The government made some efforts to prevent trafficking in persons during the reporting period. In 2011, the government instituted an interagency committee to monitor and identify human trafficking issues. The LMRA disseminates trafficking-related information to vulnerable workers through media outlets, including through local and satellite television channels; it also conducts radio shows in Hindi and English to educate workers on their rights and how they can resolve issues. While Bahrain’s Ministry of Labor has pledged for several years to end the sponsorship (kafala) system – which contributes greatly to forced labor and debt bondage – it has not abolished this structure to meaningfully prevent trafficking in persons. Earlier reforms of the sponsorship system to regulate labor recruitment and expand worker mobility continue to exclude Bahrain’s approximately 70,000 domestic workers, the group that is most vulnerable to trafficking. In addition, the 2010 labor law does not afford basic protections to domestic workers. Moreover, the law against withholding workers’ passports – a common practice that restricts the mobility of migrant workers and contributes to forced labor – was not enforced effectively.

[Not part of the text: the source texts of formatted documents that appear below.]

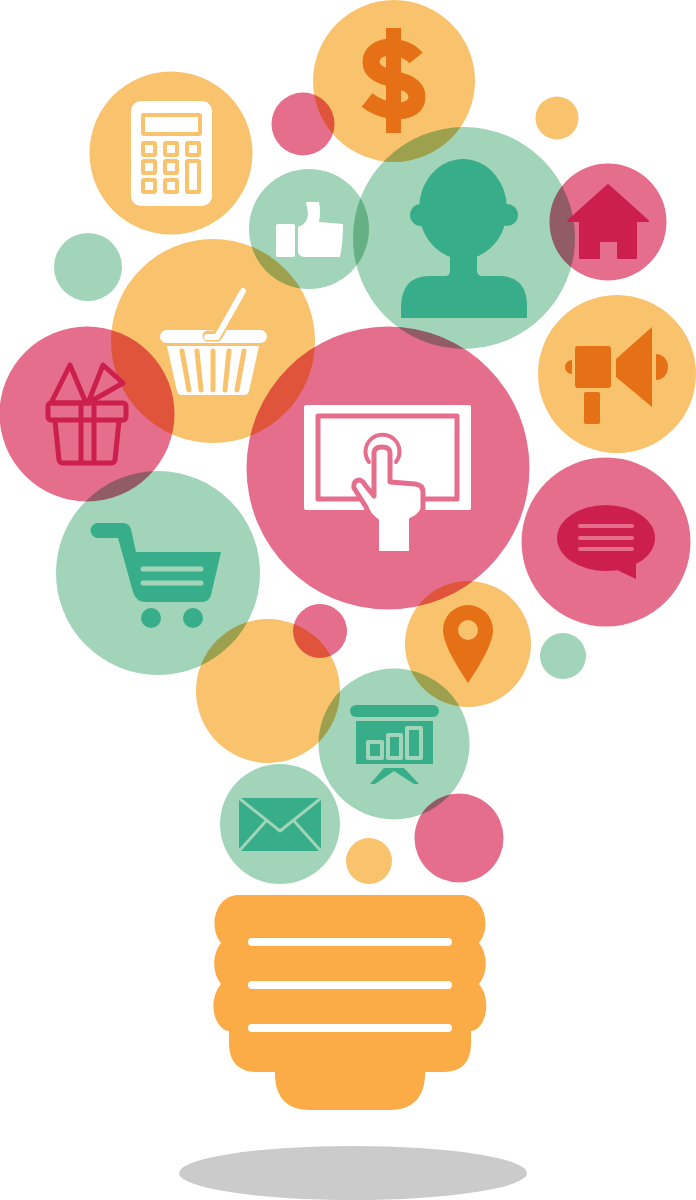
<!DOCTYPE html>
<html lang="en">
<head>
<meta charset="utf-8">
<title>Shopping ideas light bulb</title>
<style>
:root {
  --amber: #f9c26c;
  --mint: #a1d4b8;
  --rose: #e66e8d;
  --orange: #e57015;
  --green: #38ad89;
  --crimson: #cd1f4d;
  --base: #fbac47;
  --shadow: #cbcbcb;
  --paper: #fff;
}
html, body { margin: 0; background: var(--paper); overflow: hidden; }
svg { display: block; width: 696px; height: 1200px; }
.bubbles { isolation: isolate; }
.bubbles circle { mix-blend-mode: multiply; }
.amber { fill: var(--amber); }
.mint { fill: var(--mint); }
.rose { fill: var(--rose); }
.white { fill: var(--paper); }
.orange { fill: var(--orange); }
.green { fill: var(--green); }
.crimson { fill: var(--crimson); }
.line { fill: none; stroke-linecap: round; stroke-linejoin: round; }
.line-white { stroke: var(--paper); }
.line-amber { stroke: var(--amber); }
.line-mint { stroke: var(--mint); }
.line-rose { stroke: var(--rose); }
.line-crimson { stroke: var(--crimson); }
.line-orange { stroke: var(--orange); }
.line-green { stroke: var(--green); }
</style>
</head>
<body>
<svg viewBox="0 0 696 1200" role="img" aria-label="Light bulb made of coloured circles with shopping icons">
  <defs>
    <rect id="key" width="12" height="12" rx="1"/>
  </defs>
  <rect class="white" width="696" height="1200"/>

  <g class="bubbles">
    <rect class="white" width="696" height="1200"/>
    <g class="amber" style="mix-blend-mode:multiply">
      <circle cx="394" cy="81" r="81"/>
      <circle cx="171" cy="153" r="81.5"/>
      <circle cx="557" cy="118" r="21.5"/>
      <circle cx="213" cy="341" r="102"/>
      <circle cx="617" cy="374" r="79"/>
      <circle cx="468" cy="644" r="63"/>
      <circle cx="268" cy="691" r="72"/>
      <circle cx="369" cy="861" r="23"/>
    </g>
    <circle class="mint" cx="309" cy="229" r="60"/>
    <circle class="mint" cx="464" cy="238" r="111"/>
    <circle class="mint" cx="88" cy="267" r="34"/>
    <circle class="mint" cx="158" cy="573" r="102"/>
    <circle class="mint" cx="563" cy="656" r="23"/>
    <circle class="mint" cx="394" cy="744" r="75.5"/>
    <circle class="mint" cx="280" cy="824" r="60"/>
    <circle class="rose" cx="303" cy="124" r="31.5"/>
    <circle class="rose" cx="608" cy="222" r="58.5"/>
    <circle class="rose" cx="87" cy="414" r="87.5"/>
    <circle class="rose" cx="388" cy="468" r="141.5"/>
    <circle class="rose" cx="606" cy="542" r="84.5"/>
    <circle class="rose" cx="320" cy="631" r="27"/>
    <circle class="rose" cx="459" cy="838" r="44.5"/>
  </g>

  <g id="dollar">
    <rect class="orange" x="386" y="28" width="15" height="105"/>
    <path class="line line-orange" stroke-width="17" style="stroke-linecap:butt" d="M416 58C404 43 371 43 371 62C371 84 417 74 417 97C417 115 386 115 367 100"/>
  </g>

  <g id="calculator">
    <rect class="white" x="131" y="101" width="81" height="105" rx="10"/>
    <rect class="line line-amber" stroke-width="4" x="143" y="115" width="57" height="19" rx="1"/>
    <g class="line line-amber" stroke-width="4">
      <use href="#key" x="143" y="143"/><use href="#key" x="165" y="143"/><use href="#key" x="187" y="143"/>
      <use href="#key" x="143" y="161"/><use href="#key" x="165" y="161"/>
      <use href="#key" x="143" y="180"/><use href="#key" x="165" y="180"/>
      <rect x="187" y="161" width="12" height="31" rx="1"/>
    </g>
  </g>

  <g id="thumbs-up" class="white">
    <rect x="276" y="224" width="19" height="33" rx="2"/>
    <path d="M298 227Q308 224 308 213L306 202H319Q321 212 319 222L343 224Q343 243 340 257H304Q298 256 298 251Z"/>
  </g>

  <g id="customer" class="green">
    <ellipse cx="463" cy="209" rx="44" ry="50"/>
    <circle cx="421" cy="215" r="11"/><circle cx="507" cy="215" r="11"/>
    <path d="M450 250H477V271Q477 276 483 276H501Q527 277 527 306V318H401V306Q402 277 428 276H445Q450 276 450 271Z"/>
  </g>

  <path id="house" class="crimson" stroke="#cd1f4d" stroke-width="2" stroke-linejoin="round" d="M608 185L648 221H636V258H618V241H599V258H580V221H568Z"/>

  <g id="basket">
    <rect class="white" x="160" y="330" width="107" height="13" rx="6.5"/>
    <path class="white" d="M167 346H259L249 391Q248 395 244 395H182Q178 395 177 391Z"/>
    <path class="line line-amber" stroke-width="5" d="M182 351L189 390M197 351L201 390M213 351V390M229 351L225 390M244 351L237 390"/>
    <path class="line line-amber" stroke-width="11" d="M208 336H217L223 325"/>
    <path class="line line-white" stroke-width="6" d="M207 337H217L243 291"/>
  </g>

  <g id="gift" class="line line-crimson" stroke-width="5">
    <path d="M51 403L70 365L86 403ZM88 403L103 365L123 383Z"/>
    <rect x="48" y="403" width="78" height="17" rx="3"/>
    <path d="M55 421L59 460Q60 463 63 463H111Q114 463 115 460L119 421M81 404V462M94 404V462"/>
  </g>

  <g id="megaphone" class="orange">
    <rect x="575" y="346" width="36" height="42" rx="3"/>
    <path d="M616 359L652 327V407L616 377ZM656 354A12 13 0 0 1 656 380ZM572 360V374A7 7 0 0 1 572 360Z"/>
    <rect x="584" y="392" width="16" height="32" rx="2"/>
  </g>

  <g id="touch-screen">
    <rect class="white" x="304" y="405" width="167" height="105" rx="2"/>
    <rect class="line line-rose" stroke-width="5" x="318" y="416" width="139" height="83"/>
    <path class="line line-rose" stroke-width="4" d="M369 462A17 17 0 1 1 396 462"/>
    <path class="white" stroke="#e66e8d" stroke-width="5" stroke-linejoin="round" d="M377 553V521Q369 516 366 507L354 488Q353 480 360 480Q363 481 365 485L374 496V453Q374 447 382 447Q390 447 390 453V482L415 484Q423 485 423 492V509Q420 517 411 520V553Z"/>
    <path class="white" d="M379 517H409V551H379Z"/>
    <path class="rose" d="M370 553H418V558H370Z"/>
  </g>

  <g id="chat">
    <ellipse class="crimson" cx="606" cy="538" rx="49" ry="33"/>
    <path class="crimson" d="M615 569L636 579V558Z"/>
    <path class="line line-rose" stroke-width="4" d="M580 526H632M580 538H632M580 549H632"/>
  </g>

  <g id="cart">
    <path class="green" d="M98 523H123Q129 523 131 529L136 552H221L211 595Q209 602 202 602H146Q136 602 133 592L118 538H98A7.5 7.5 0 0 1 98 523Z"/>
    <path class="line line-mint" stroke-width="5" d="M143 569H201M143 583H201"/>
    <circle class="green" cx="151" cy="618" r="10"/><circle class="green" cx="193" cy="618" r="10"/>
  </g>

  <g id="location-pin">
    <path class="orange" d="M468 683Q443 646 443 630A25 25 0 0 1 493 630Q493 646 468 683Z"/>
    <circle class="amber" cx="468" cy="630" r="10"/>
  </g>

  <g id="presentation">
    <rect class="green" x="350" y="705" width="89" height="12" rx="6"/>
    <rect class="green" x="356" y="721" width="77" height="43"/>
    <path class="green" d="M384 768H404L419 784H414L394 771L375 784H370Z"/>
    <g class="line line-mint" stroke-width="4">
      <rect x="368" y="742" width="14" height="16"/>
      <rect x="388" y="735" width="13" height="23"/>
      <rect x="407" y="728" width="14" height="30"/>
    </g>
  </g>

  <g id="envelope">
    <rect class="green" x="239" y="798" width="82" height="53" rx="2"/>
    <path class="line line-mint" stroke-width="3" d="M240 799L280 831L320 799M240 850L266 821M320 850L294 821"/>
  </g>

  <g id="bulb-base">
    <path fill="#fbac47" d="M238 895H462C483 895 493 925 479 943C488 954 488 973 479 984C493 1001 485 1030 471 1031V1045Q470 1071 445 1072H425V1077Q423 1109 391 1110H308Q277 1109 275 1077V1072H254Q230 1070 229 1045V1031C214 1029 207 1001 221 984C212 973 212 954 221 943C207 925 217 895 238 895Z"/>
    <path class="line line-white" stroke-width="8" d="M252 942H448M252 985H448M252 1028H448"/>
  </g>
  <ellipse id="ground-shadow" fill="#cbcbcb" cx="353" cy="1173" rx="174" ry="27"/>
</svg>
</body>
</html>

In June 2011, the government issued Law 15, which mandates a foreign worker must complete a minimum of one year of work with an employer before transferring to a different employer. This law lengthens the minimum amount of time a worker must remain with an employer, which also expands the length of time a worker could be held under conditions of forced labor. The government reported no efforts to reduce the demand for commercial sex.